*** Begin section ***
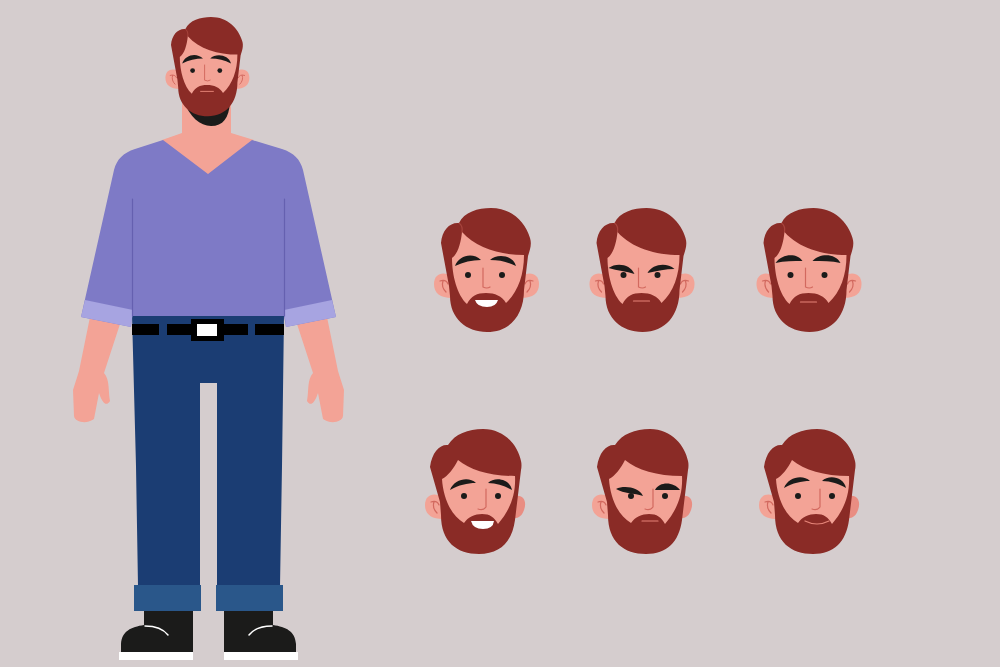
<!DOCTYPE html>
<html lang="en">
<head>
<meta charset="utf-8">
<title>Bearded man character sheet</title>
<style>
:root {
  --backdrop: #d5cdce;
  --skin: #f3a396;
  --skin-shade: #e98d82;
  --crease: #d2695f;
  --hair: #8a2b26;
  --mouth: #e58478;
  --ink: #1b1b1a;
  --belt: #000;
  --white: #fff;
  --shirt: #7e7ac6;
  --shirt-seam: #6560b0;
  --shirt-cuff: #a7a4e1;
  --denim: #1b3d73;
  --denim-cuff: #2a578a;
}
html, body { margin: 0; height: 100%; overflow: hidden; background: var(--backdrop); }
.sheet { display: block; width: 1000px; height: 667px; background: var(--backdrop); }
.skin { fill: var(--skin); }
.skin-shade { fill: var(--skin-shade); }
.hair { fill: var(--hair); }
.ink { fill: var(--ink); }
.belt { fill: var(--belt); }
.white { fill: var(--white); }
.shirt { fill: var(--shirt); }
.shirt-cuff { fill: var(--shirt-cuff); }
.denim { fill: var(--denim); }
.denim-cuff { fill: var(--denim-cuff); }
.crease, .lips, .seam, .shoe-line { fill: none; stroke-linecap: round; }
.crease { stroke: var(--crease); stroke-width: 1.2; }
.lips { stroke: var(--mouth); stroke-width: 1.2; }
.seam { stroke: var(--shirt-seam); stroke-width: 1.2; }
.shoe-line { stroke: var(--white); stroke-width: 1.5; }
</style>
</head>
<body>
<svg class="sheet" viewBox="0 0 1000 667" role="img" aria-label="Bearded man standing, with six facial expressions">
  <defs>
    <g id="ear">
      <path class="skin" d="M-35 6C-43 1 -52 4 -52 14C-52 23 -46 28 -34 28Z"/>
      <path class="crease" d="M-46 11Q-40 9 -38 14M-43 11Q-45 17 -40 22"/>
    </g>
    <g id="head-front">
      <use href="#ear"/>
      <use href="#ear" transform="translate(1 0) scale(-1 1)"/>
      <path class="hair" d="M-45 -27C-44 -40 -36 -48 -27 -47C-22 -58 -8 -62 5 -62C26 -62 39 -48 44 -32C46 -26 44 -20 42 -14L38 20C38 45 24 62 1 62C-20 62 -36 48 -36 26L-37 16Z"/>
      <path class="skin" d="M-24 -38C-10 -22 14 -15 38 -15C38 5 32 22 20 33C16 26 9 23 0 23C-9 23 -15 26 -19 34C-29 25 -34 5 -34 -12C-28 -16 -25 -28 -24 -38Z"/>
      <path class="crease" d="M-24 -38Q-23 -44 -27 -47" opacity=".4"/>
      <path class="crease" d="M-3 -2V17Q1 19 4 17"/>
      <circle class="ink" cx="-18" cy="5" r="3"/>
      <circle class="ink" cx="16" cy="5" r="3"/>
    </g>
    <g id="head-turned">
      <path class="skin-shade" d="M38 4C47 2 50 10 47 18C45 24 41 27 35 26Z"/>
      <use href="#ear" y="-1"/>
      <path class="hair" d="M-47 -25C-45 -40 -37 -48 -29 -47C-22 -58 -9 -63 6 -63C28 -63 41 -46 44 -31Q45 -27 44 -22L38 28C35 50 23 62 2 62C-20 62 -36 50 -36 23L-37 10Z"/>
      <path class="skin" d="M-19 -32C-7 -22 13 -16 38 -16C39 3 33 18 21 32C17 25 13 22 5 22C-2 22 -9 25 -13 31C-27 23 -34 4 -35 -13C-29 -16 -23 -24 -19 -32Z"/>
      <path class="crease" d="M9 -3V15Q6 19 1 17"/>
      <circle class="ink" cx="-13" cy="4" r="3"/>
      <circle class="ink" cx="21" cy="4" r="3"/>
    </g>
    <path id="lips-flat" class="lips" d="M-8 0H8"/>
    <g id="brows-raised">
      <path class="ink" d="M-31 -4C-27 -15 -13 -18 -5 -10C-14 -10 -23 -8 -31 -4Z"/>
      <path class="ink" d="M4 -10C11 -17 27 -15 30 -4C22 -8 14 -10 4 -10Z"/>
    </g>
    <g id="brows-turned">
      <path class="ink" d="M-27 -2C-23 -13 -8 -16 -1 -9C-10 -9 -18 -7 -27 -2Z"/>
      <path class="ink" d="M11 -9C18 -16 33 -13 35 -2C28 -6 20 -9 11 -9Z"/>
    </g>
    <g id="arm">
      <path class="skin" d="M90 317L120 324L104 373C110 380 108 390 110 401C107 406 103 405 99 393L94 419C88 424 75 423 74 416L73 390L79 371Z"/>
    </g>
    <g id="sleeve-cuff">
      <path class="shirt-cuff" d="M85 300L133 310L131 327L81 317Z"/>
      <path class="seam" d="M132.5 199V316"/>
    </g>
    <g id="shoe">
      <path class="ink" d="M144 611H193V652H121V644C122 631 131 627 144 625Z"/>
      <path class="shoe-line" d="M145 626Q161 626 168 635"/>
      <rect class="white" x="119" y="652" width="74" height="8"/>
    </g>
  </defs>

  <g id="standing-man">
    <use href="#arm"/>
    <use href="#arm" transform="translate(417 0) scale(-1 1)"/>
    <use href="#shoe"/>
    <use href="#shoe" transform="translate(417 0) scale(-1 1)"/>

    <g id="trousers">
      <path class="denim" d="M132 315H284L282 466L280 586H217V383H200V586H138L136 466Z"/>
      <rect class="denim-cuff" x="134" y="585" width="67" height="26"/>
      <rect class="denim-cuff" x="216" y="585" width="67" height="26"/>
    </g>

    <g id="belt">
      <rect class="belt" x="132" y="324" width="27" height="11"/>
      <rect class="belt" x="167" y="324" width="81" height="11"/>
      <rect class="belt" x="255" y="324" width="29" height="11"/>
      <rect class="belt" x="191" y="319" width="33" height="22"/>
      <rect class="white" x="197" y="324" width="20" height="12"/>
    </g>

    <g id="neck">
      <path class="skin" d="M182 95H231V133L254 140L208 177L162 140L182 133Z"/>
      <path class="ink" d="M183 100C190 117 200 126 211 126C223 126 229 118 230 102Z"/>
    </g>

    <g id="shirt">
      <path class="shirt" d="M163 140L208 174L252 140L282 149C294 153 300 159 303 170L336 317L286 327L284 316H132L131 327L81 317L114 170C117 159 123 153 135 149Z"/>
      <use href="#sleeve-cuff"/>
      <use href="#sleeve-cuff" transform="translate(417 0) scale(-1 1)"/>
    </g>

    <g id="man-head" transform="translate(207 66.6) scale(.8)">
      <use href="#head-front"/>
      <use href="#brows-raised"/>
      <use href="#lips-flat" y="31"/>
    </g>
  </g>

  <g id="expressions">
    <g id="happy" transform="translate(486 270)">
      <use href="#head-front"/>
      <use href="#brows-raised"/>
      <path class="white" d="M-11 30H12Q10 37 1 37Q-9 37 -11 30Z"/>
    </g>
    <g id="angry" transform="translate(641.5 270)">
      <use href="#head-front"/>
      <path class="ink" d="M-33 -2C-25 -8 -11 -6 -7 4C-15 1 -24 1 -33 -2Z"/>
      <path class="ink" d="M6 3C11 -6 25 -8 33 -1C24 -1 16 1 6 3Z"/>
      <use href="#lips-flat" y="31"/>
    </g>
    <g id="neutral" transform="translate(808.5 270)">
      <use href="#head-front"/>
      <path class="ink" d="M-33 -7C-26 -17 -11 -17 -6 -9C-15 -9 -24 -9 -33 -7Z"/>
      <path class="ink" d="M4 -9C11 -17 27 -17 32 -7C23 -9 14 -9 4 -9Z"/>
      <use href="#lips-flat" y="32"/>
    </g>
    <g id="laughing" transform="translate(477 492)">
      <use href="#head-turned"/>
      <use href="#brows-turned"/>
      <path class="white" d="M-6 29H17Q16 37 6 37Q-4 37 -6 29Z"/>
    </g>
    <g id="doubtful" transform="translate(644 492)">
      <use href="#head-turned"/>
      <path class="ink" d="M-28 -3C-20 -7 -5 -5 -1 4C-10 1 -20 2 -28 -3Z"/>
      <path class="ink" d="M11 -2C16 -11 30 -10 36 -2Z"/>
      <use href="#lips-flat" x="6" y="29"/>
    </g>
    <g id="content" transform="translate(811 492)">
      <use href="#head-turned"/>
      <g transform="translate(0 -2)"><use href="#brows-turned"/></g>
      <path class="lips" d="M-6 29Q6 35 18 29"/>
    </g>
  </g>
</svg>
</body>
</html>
*** End section ***
-- AIM OF THE EXERCISE --
Go through the data and gather every line that holds "shirt".

-- OUTPUT FOR THIS TASK --
  --shirt: #7e7ac6;
  --shirt-seam: #6560b0;
  --shirt-cuff: #a7a4e1;
.shirt { fill: var(--shirt); }
.shirt-cuff { fill: var(--shirt-cuff); }
.seam { stroke: var(--shirt-seam); stroke-width: 1.2; }
      <path class="shirt-cuff" d="M85 300L133 310L131 327L81 317Z"/>
    <g id="shirt">
      <path class="shirt" d="M163 140L208 174L252 140L282 149C294 153 300 159 303 170L336 317L286 327L284 316H132L131 327L81 317L114 170C117 159 123 153 135 149Z"/>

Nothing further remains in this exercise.